[Opening Entries supplied section]

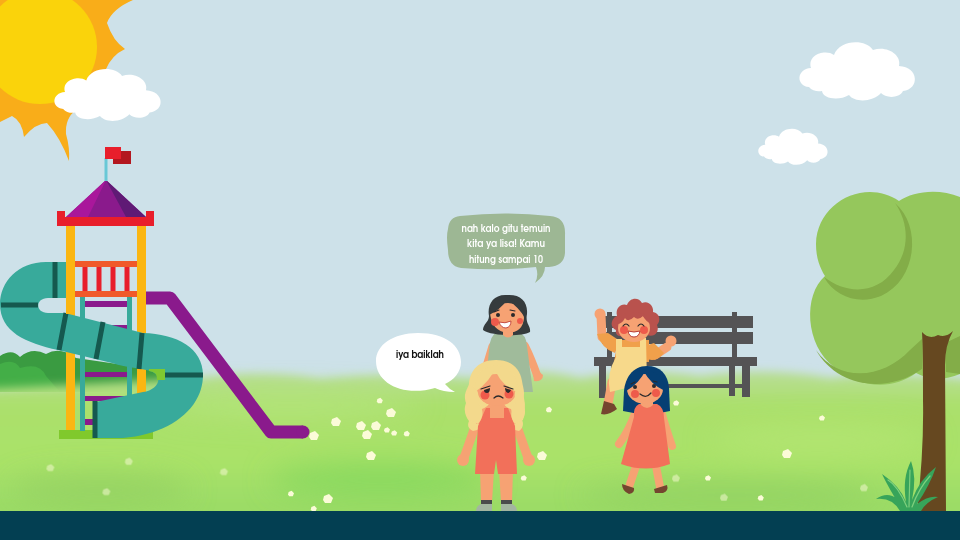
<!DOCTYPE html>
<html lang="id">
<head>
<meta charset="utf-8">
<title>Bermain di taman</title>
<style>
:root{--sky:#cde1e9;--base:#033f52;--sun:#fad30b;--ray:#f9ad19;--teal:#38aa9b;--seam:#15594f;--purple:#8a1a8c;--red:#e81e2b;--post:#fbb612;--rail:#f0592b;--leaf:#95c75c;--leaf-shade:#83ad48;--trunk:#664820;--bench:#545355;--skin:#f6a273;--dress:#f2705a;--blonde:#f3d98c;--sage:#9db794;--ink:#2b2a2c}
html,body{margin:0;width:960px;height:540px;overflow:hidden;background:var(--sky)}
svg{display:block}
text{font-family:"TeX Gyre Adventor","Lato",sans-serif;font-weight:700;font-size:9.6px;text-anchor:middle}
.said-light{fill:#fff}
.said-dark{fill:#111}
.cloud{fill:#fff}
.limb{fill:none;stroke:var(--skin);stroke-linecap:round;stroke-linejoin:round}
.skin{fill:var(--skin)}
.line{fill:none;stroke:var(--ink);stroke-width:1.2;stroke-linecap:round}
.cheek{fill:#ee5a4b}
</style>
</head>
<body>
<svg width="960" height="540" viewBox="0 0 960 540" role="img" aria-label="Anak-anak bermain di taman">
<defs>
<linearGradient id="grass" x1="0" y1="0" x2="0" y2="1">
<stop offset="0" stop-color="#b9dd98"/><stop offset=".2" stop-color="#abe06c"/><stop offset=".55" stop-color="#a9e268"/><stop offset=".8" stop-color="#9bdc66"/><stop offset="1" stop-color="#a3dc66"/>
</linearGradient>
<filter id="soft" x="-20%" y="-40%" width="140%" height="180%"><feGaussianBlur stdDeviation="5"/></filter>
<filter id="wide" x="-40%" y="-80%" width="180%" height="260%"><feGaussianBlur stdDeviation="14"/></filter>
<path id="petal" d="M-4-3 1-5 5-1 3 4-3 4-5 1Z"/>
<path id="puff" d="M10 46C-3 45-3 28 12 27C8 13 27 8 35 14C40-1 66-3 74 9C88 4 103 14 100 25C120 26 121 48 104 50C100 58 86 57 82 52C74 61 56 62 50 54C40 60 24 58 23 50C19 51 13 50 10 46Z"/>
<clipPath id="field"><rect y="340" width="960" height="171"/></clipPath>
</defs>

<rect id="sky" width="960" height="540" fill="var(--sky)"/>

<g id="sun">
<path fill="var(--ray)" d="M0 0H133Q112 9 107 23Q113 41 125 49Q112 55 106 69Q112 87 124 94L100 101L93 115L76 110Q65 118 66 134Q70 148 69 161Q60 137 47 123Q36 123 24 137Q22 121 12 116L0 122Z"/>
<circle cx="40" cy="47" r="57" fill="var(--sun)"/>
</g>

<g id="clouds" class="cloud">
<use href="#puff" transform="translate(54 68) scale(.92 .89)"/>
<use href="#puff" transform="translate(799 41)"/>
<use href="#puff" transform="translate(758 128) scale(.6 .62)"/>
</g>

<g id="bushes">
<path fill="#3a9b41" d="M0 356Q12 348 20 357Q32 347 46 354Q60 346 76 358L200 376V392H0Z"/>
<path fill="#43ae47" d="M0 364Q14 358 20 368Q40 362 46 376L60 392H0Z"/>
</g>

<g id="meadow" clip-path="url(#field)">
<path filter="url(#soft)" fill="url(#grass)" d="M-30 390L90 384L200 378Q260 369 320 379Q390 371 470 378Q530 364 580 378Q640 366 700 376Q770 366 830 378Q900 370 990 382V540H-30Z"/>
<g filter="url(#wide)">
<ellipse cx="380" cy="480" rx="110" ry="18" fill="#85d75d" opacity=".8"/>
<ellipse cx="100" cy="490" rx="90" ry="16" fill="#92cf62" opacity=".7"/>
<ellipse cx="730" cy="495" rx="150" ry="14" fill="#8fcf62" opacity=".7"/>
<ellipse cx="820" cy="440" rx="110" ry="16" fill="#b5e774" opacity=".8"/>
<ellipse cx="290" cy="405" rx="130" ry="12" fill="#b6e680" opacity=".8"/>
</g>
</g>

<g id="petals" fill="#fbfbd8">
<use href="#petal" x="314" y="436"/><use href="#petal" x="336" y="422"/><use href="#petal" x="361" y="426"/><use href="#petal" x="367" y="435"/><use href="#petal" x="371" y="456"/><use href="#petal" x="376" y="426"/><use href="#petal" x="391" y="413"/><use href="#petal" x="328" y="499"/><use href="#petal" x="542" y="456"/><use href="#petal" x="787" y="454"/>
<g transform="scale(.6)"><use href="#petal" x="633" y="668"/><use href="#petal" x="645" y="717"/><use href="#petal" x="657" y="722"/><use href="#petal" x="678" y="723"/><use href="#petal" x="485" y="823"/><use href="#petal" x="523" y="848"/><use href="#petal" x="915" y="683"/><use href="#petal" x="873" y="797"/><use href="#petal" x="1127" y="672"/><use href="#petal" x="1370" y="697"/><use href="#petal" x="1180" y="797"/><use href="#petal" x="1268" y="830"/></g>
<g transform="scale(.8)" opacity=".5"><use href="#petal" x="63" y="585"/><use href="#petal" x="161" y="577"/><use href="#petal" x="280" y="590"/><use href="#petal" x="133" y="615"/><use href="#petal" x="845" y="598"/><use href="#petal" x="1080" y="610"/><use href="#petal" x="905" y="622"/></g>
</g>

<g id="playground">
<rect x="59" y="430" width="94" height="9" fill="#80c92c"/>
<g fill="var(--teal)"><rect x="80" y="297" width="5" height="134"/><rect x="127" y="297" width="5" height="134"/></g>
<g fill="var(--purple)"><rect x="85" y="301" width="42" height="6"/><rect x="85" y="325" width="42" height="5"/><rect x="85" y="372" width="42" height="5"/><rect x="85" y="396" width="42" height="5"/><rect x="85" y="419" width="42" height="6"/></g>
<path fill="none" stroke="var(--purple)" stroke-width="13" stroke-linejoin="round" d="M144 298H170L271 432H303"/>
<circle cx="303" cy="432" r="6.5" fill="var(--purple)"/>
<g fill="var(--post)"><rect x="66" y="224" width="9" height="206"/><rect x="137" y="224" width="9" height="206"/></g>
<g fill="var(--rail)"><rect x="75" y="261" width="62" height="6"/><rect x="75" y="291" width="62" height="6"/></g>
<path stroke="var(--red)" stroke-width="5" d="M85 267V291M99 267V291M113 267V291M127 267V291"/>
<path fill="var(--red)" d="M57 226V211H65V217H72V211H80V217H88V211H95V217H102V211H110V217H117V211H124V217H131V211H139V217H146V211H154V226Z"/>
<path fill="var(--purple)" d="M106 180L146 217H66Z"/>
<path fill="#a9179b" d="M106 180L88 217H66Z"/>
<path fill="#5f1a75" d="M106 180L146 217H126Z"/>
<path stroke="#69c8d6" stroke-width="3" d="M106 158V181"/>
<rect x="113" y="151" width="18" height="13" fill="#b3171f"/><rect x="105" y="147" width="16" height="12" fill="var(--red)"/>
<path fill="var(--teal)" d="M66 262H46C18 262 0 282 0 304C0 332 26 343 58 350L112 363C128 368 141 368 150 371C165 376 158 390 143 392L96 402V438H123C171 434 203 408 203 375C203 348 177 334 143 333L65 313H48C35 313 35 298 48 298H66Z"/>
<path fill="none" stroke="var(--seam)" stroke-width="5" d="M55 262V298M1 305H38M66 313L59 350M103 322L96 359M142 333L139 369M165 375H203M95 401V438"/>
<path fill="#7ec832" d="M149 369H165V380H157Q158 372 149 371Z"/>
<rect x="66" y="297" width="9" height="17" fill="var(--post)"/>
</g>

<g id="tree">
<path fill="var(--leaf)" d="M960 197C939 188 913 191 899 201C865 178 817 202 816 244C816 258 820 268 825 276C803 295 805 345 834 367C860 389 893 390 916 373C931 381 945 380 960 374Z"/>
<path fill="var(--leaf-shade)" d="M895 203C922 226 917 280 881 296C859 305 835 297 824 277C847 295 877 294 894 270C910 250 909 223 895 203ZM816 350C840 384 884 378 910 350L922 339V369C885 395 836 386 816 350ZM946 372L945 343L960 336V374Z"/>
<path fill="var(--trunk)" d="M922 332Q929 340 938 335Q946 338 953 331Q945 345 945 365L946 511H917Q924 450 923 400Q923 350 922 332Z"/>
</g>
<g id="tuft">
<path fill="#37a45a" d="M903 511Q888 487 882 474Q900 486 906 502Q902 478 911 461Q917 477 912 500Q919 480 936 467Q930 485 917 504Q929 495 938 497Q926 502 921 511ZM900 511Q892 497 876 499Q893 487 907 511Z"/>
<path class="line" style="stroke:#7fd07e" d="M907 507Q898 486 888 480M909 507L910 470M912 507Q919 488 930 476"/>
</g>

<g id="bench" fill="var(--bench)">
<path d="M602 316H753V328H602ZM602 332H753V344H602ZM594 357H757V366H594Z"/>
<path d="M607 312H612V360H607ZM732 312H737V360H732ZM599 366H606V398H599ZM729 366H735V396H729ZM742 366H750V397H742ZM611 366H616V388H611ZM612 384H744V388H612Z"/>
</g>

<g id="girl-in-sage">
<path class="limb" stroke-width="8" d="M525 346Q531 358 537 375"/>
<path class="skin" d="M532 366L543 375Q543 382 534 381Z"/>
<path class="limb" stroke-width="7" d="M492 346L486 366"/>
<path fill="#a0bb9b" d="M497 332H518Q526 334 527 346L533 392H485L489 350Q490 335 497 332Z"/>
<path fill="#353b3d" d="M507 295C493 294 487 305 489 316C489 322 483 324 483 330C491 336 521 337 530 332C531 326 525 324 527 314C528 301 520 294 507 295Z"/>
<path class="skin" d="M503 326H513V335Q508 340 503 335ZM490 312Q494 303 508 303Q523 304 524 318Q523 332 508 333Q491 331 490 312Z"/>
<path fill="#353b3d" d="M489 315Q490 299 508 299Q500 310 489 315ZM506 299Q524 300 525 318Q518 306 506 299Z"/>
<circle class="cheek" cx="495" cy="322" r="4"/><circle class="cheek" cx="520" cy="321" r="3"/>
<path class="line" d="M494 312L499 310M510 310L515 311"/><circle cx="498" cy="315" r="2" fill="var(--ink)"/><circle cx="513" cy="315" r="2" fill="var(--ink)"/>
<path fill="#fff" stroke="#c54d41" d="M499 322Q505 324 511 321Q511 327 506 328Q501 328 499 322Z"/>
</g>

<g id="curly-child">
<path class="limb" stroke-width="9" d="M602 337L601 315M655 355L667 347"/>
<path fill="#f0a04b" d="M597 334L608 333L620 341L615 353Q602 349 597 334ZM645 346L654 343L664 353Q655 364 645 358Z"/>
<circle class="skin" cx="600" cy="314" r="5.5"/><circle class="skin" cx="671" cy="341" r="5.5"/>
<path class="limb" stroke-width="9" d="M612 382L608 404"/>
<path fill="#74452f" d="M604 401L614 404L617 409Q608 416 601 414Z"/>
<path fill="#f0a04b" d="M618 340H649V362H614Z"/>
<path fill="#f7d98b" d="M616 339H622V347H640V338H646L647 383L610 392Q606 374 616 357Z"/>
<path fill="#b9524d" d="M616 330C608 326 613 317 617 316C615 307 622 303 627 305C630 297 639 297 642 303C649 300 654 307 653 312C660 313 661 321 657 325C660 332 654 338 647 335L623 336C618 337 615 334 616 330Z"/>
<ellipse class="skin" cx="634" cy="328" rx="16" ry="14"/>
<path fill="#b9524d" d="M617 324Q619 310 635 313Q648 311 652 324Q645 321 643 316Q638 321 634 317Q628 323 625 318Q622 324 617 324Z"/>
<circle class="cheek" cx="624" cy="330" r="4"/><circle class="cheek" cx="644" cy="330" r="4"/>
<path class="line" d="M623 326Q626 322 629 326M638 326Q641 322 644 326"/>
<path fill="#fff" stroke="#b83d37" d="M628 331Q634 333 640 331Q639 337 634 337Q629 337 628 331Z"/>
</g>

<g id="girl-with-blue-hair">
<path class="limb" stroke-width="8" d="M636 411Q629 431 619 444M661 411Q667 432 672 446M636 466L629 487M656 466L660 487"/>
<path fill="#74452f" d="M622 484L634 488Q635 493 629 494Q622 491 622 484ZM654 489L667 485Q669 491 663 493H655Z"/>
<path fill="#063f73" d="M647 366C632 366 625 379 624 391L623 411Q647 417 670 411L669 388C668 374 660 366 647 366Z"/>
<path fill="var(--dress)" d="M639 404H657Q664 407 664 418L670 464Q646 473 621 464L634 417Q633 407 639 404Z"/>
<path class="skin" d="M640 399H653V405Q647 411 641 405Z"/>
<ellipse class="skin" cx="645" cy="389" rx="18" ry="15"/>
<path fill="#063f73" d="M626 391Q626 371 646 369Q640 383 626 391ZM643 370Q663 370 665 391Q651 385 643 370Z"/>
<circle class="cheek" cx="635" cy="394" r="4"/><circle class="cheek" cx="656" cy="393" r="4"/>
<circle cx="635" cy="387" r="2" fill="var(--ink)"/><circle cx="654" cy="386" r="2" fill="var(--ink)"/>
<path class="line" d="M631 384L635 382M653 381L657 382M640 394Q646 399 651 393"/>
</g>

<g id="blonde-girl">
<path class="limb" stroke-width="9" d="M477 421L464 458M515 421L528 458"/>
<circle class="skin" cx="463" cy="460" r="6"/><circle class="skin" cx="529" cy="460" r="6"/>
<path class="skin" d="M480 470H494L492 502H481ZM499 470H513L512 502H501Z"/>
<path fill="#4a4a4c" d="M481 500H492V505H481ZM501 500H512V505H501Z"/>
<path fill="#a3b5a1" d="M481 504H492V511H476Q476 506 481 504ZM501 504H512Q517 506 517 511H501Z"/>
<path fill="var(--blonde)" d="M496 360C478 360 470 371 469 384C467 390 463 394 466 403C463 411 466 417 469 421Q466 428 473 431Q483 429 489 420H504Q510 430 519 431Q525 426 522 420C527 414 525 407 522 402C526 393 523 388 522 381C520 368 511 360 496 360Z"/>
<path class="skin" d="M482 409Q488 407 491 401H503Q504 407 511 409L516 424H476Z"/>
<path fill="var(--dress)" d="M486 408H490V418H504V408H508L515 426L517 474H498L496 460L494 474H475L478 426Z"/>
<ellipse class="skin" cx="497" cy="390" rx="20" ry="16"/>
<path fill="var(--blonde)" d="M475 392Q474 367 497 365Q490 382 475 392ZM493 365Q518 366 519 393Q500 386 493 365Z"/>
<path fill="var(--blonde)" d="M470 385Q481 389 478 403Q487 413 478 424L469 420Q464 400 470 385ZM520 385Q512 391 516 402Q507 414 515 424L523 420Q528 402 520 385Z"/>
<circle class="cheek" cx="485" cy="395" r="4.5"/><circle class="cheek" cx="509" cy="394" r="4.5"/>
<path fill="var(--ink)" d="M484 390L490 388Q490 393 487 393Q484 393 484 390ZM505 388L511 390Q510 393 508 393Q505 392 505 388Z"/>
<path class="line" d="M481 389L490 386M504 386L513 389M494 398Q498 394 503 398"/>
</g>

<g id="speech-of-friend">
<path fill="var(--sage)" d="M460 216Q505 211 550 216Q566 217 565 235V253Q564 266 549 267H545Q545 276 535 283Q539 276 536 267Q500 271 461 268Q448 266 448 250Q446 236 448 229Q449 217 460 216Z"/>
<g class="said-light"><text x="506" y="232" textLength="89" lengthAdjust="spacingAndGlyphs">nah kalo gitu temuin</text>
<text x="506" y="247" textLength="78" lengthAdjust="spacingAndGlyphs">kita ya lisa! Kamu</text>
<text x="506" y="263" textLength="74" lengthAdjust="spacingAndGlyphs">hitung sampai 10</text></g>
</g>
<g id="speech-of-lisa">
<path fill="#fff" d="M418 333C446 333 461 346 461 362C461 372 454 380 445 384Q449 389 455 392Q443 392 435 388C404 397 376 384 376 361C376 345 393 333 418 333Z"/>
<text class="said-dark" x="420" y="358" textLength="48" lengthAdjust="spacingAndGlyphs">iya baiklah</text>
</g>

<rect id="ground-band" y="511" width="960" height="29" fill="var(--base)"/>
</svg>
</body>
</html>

[Closing Entries supplied section]

Look over the data above and show each line that contains "limb".

Response area:
.limb{fill:none;stroke:var(--skin);stroke-linecap:round;stroke-linejoin:round}
<path class="limb" stroke-width="8" d="M525 346Q531 358 537 375"/>
<path class="limb" stroke-width="7" d="M492 346L486 366"/>
<path class="limb" stroke-width="9" d="M602 337L601 315M655 355L667 347"/>
<path class="limb" stroke-width="9" d="M612 382L608 404"/>
<path class="limb" stroke-width="8" d="M636 411Q629 431 619 444M661 411Q667 432 672 446M636 466L629 487M656 466L660 487"/>
<path class="limb" stroke-width="9" d="M477 421L464 458M515 421L528 458"/>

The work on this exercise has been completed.